AVAILABLE DATA:
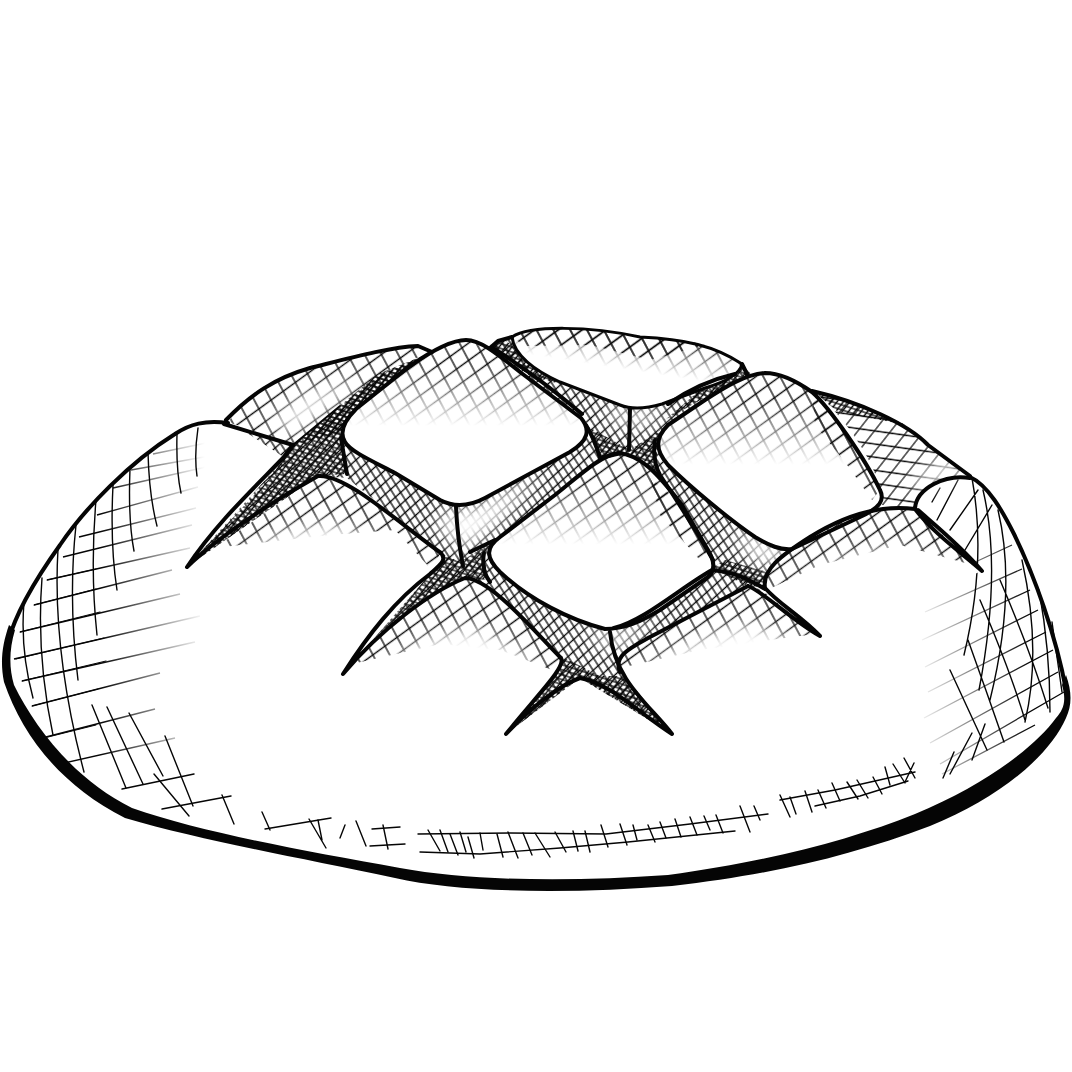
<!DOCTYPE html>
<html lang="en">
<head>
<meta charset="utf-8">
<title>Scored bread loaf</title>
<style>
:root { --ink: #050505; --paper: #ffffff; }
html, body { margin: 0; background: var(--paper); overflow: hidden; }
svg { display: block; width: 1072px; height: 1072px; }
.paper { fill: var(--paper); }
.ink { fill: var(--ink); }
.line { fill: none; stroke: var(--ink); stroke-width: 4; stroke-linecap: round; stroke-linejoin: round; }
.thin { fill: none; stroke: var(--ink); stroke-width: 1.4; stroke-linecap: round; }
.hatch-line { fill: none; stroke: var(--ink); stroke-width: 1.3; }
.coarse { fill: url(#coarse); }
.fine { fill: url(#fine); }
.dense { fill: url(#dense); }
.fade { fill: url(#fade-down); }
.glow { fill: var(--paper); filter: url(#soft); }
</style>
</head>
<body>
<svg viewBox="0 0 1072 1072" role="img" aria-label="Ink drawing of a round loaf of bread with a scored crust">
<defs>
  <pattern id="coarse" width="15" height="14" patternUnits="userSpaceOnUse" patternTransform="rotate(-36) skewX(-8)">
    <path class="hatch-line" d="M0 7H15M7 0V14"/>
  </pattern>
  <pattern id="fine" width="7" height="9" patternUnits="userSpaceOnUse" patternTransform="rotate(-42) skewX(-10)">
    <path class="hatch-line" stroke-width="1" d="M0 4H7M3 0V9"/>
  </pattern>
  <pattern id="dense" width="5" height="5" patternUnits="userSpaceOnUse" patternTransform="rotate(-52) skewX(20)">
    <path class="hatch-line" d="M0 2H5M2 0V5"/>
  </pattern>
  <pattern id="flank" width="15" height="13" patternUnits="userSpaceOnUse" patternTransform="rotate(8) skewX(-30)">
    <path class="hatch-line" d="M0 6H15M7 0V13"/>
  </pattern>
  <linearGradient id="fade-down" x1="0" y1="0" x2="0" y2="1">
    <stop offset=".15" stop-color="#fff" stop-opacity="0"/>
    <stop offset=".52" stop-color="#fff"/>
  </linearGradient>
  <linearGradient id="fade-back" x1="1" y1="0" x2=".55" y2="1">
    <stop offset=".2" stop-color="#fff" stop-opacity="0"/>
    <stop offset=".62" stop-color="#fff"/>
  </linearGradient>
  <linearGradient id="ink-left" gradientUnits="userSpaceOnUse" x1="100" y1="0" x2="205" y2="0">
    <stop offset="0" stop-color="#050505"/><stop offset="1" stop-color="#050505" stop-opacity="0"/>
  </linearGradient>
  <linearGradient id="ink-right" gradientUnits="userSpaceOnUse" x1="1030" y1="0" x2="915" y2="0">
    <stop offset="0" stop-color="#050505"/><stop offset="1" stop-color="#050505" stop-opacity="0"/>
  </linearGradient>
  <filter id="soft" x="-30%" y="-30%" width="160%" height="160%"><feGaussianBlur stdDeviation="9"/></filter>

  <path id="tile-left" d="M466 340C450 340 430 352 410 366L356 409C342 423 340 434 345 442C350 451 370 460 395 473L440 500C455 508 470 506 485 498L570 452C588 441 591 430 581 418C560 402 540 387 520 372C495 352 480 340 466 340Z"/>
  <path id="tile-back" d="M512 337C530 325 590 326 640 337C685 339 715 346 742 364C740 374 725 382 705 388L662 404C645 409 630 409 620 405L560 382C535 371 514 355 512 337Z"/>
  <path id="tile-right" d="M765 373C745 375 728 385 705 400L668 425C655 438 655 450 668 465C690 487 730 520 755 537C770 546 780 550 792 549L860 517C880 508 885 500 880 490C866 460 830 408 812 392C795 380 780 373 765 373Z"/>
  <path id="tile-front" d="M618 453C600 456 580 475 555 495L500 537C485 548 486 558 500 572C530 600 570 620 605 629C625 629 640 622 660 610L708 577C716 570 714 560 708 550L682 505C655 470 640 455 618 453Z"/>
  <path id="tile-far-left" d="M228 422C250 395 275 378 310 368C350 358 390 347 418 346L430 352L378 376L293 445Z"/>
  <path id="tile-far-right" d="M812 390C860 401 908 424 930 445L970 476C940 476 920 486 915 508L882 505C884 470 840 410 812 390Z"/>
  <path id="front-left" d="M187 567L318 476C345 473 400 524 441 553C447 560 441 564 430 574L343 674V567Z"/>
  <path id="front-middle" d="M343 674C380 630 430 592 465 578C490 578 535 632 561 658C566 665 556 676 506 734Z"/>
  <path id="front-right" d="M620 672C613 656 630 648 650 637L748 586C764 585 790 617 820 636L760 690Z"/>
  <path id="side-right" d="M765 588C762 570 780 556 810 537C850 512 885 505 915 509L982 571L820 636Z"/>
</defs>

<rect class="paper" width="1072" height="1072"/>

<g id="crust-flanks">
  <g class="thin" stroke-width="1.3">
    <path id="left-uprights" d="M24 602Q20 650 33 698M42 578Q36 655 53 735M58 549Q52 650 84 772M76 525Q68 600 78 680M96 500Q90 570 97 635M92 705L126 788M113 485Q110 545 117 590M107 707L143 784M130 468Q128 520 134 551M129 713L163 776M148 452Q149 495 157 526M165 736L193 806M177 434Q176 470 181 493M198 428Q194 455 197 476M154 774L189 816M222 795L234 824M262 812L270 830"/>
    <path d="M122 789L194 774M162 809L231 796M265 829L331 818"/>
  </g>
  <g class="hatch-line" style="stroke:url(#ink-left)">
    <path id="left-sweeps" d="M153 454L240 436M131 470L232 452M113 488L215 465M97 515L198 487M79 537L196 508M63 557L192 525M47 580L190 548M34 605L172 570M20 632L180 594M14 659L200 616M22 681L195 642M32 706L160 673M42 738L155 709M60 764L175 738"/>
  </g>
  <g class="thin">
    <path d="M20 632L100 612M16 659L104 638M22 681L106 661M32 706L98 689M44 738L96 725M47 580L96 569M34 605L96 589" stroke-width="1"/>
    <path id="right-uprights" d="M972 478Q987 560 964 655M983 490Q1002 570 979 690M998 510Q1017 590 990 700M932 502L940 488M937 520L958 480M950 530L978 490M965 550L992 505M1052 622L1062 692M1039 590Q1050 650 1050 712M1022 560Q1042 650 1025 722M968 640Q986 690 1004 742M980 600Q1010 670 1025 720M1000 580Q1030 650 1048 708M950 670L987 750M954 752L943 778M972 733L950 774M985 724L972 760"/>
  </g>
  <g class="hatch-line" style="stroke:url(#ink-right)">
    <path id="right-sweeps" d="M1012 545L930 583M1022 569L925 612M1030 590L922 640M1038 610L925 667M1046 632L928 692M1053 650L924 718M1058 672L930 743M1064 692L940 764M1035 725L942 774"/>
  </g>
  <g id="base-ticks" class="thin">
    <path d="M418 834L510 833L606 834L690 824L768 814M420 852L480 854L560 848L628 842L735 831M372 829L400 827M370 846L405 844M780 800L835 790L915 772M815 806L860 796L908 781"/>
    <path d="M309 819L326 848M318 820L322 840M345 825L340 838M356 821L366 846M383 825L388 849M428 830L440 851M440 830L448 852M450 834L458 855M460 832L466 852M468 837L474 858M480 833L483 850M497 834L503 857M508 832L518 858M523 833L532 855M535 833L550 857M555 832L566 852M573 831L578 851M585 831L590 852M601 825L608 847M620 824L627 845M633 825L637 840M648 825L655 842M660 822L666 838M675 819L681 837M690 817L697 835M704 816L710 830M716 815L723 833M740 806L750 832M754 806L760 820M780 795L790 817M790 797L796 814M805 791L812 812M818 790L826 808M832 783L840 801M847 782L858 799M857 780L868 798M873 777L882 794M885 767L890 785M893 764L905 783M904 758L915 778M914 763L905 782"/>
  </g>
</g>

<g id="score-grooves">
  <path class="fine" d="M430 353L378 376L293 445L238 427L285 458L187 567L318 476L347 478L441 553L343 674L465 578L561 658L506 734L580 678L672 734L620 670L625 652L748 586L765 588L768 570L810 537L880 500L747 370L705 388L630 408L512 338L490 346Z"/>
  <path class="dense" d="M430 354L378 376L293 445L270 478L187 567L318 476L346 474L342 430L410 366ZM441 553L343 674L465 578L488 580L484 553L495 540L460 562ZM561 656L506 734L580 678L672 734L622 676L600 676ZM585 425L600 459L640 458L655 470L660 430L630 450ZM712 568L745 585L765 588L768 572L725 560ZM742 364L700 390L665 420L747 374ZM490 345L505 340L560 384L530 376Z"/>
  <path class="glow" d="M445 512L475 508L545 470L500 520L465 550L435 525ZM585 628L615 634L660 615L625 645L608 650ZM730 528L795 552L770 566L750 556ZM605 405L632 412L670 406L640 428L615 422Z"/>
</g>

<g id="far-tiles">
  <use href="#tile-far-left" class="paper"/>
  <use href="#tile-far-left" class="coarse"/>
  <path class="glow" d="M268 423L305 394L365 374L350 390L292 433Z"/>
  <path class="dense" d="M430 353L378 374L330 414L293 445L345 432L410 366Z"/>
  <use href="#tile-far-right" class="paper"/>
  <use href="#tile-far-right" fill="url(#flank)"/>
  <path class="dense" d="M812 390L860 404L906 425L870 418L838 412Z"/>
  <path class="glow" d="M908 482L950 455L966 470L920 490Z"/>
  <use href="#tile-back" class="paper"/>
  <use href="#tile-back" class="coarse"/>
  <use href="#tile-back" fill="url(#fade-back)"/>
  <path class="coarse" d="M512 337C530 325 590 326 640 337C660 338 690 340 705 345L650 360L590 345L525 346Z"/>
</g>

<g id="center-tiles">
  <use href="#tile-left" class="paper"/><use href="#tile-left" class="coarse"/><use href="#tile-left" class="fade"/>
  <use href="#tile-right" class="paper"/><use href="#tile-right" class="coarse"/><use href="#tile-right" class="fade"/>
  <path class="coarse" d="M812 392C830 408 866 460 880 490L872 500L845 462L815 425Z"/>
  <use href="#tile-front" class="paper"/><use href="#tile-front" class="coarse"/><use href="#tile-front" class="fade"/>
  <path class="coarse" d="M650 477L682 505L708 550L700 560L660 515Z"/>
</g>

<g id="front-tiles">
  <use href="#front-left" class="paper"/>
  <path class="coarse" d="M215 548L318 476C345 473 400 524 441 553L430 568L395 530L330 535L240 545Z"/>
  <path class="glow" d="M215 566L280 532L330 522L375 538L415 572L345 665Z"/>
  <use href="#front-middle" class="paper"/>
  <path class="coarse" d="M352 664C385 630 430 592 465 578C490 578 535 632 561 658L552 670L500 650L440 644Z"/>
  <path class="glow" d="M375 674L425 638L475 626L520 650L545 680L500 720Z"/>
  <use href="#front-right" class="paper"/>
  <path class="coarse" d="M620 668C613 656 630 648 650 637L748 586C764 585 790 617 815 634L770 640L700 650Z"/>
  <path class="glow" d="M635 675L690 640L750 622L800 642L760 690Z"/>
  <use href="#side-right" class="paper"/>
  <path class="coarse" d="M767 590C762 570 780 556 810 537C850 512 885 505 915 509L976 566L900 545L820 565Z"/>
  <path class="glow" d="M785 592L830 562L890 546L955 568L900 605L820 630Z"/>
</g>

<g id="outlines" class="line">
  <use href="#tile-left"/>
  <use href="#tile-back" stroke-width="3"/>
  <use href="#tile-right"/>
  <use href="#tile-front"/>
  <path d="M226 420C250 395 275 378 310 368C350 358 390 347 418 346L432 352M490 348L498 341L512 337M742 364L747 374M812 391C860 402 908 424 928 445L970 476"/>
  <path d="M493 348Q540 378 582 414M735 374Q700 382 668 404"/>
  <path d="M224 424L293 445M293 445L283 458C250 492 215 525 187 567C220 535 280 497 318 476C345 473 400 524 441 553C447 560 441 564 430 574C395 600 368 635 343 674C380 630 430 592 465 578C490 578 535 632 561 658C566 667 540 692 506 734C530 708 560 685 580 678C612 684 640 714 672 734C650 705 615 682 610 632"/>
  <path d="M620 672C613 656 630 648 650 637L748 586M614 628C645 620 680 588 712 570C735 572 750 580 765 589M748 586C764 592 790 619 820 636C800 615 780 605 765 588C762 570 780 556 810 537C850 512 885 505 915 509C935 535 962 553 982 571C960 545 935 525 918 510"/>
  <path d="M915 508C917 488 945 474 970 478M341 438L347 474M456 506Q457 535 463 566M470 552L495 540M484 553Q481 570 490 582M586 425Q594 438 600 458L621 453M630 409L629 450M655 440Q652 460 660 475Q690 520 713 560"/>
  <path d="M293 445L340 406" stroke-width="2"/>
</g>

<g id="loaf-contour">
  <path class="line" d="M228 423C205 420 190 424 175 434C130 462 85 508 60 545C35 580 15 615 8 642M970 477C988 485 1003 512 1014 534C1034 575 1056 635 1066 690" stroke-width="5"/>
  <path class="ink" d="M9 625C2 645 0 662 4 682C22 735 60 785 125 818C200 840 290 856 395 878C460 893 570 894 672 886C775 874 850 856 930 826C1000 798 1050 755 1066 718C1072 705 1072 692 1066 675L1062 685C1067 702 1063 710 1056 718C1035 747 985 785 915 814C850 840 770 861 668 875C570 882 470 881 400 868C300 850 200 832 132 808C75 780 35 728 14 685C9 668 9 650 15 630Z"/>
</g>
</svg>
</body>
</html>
---
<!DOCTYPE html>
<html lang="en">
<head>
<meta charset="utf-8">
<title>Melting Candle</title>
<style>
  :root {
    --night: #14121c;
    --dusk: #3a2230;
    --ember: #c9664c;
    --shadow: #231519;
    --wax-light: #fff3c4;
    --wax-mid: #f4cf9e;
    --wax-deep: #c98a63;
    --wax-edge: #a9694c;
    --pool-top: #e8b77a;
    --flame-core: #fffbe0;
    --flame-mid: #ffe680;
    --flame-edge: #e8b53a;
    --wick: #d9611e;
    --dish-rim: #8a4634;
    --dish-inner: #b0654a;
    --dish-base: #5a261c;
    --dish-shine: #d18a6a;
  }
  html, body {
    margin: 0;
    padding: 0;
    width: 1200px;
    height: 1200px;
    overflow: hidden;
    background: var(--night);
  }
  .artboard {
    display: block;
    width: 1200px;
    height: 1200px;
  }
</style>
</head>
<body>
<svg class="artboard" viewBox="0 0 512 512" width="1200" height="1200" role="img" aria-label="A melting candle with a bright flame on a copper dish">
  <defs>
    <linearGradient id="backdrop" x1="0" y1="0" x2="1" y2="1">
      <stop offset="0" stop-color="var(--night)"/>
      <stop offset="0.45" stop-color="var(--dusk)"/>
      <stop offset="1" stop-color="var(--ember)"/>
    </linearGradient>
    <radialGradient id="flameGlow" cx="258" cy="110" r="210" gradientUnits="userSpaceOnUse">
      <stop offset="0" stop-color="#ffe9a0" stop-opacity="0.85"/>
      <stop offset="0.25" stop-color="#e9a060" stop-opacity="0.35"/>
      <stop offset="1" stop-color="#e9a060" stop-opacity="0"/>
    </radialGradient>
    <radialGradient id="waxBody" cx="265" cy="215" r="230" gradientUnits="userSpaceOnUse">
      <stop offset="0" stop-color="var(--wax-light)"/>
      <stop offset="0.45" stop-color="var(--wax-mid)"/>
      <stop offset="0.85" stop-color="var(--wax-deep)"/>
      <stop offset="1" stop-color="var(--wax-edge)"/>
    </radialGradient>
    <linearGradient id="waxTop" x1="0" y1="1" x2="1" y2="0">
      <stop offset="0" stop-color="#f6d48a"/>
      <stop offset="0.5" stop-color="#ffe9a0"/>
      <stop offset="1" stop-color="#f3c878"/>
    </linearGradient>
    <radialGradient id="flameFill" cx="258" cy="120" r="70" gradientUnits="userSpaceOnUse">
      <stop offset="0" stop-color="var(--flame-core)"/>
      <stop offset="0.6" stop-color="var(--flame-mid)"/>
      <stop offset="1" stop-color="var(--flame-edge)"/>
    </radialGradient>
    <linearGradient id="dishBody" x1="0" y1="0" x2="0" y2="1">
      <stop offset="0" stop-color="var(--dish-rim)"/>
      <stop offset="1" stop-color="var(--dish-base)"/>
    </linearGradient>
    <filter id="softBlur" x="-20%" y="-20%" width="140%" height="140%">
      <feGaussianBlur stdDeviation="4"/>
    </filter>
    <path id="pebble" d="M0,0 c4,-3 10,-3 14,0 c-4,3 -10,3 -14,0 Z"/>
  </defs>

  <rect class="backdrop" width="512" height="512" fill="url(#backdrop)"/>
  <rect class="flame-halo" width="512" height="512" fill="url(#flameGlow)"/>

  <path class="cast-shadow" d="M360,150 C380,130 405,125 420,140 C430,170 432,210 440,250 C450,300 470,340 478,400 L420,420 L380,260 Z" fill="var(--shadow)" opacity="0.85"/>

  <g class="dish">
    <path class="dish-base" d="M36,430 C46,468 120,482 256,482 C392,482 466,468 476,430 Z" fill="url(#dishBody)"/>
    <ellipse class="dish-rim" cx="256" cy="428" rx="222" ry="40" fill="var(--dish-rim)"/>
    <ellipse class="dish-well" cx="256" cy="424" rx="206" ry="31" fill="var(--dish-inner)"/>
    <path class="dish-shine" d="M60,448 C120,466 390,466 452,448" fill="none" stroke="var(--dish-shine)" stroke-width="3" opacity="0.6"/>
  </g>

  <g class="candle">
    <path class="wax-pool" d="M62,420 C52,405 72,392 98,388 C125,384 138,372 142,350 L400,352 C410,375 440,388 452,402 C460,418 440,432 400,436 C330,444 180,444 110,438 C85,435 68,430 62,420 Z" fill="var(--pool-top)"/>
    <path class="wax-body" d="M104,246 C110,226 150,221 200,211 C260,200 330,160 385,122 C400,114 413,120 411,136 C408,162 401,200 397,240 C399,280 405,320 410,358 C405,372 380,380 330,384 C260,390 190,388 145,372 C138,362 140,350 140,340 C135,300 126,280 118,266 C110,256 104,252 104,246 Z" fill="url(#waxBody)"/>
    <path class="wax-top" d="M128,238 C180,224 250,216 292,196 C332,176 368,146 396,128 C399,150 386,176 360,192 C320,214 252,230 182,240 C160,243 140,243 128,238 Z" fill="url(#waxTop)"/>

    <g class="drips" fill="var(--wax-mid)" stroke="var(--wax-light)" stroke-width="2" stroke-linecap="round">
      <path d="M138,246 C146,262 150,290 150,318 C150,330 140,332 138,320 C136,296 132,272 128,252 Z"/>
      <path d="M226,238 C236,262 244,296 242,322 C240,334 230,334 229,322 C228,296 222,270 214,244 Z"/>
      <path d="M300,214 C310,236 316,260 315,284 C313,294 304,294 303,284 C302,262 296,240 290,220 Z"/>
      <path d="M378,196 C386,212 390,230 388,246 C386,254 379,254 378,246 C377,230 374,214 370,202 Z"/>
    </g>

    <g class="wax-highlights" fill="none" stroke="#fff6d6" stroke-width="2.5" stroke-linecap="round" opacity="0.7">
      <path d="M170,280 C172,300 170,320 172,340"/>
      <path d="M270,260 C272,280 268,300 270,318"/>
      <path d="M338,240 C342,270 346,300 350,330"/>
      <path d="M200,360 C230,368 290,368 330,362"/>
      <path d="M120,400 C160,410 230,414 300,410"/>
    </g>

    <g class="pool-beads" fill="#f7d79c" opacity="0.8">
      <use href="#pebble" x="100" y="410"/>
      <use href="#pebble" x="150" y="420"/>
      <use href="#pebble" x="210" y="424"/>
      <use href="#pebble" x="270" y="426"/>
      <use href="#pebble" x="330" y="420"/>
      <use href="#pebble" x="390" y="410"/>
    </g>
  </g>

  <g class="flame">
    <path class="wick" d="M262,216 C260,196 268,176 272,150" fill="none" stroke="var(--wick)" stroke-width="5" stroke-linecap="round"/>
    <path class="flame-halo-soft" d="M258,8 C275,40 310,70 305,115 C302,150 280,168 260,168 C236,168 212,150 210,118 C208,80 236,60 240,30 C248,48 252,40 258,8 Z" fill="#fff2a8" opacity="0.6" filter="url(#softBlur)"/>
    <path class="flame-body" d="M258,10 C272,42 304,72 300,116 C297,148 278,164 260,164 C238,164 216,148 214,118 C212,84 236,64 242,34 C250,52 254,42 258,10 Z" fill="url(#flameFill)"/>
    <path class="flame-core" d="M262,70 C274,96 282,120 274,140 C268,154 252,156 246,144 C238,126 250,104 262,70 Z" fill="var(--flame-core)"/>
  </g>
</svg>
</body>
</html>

DIRECTIONS: Counting only lines that hold "thin", report how many there are in the records above, as a bare number.

EXPECTED OUTPUT: 4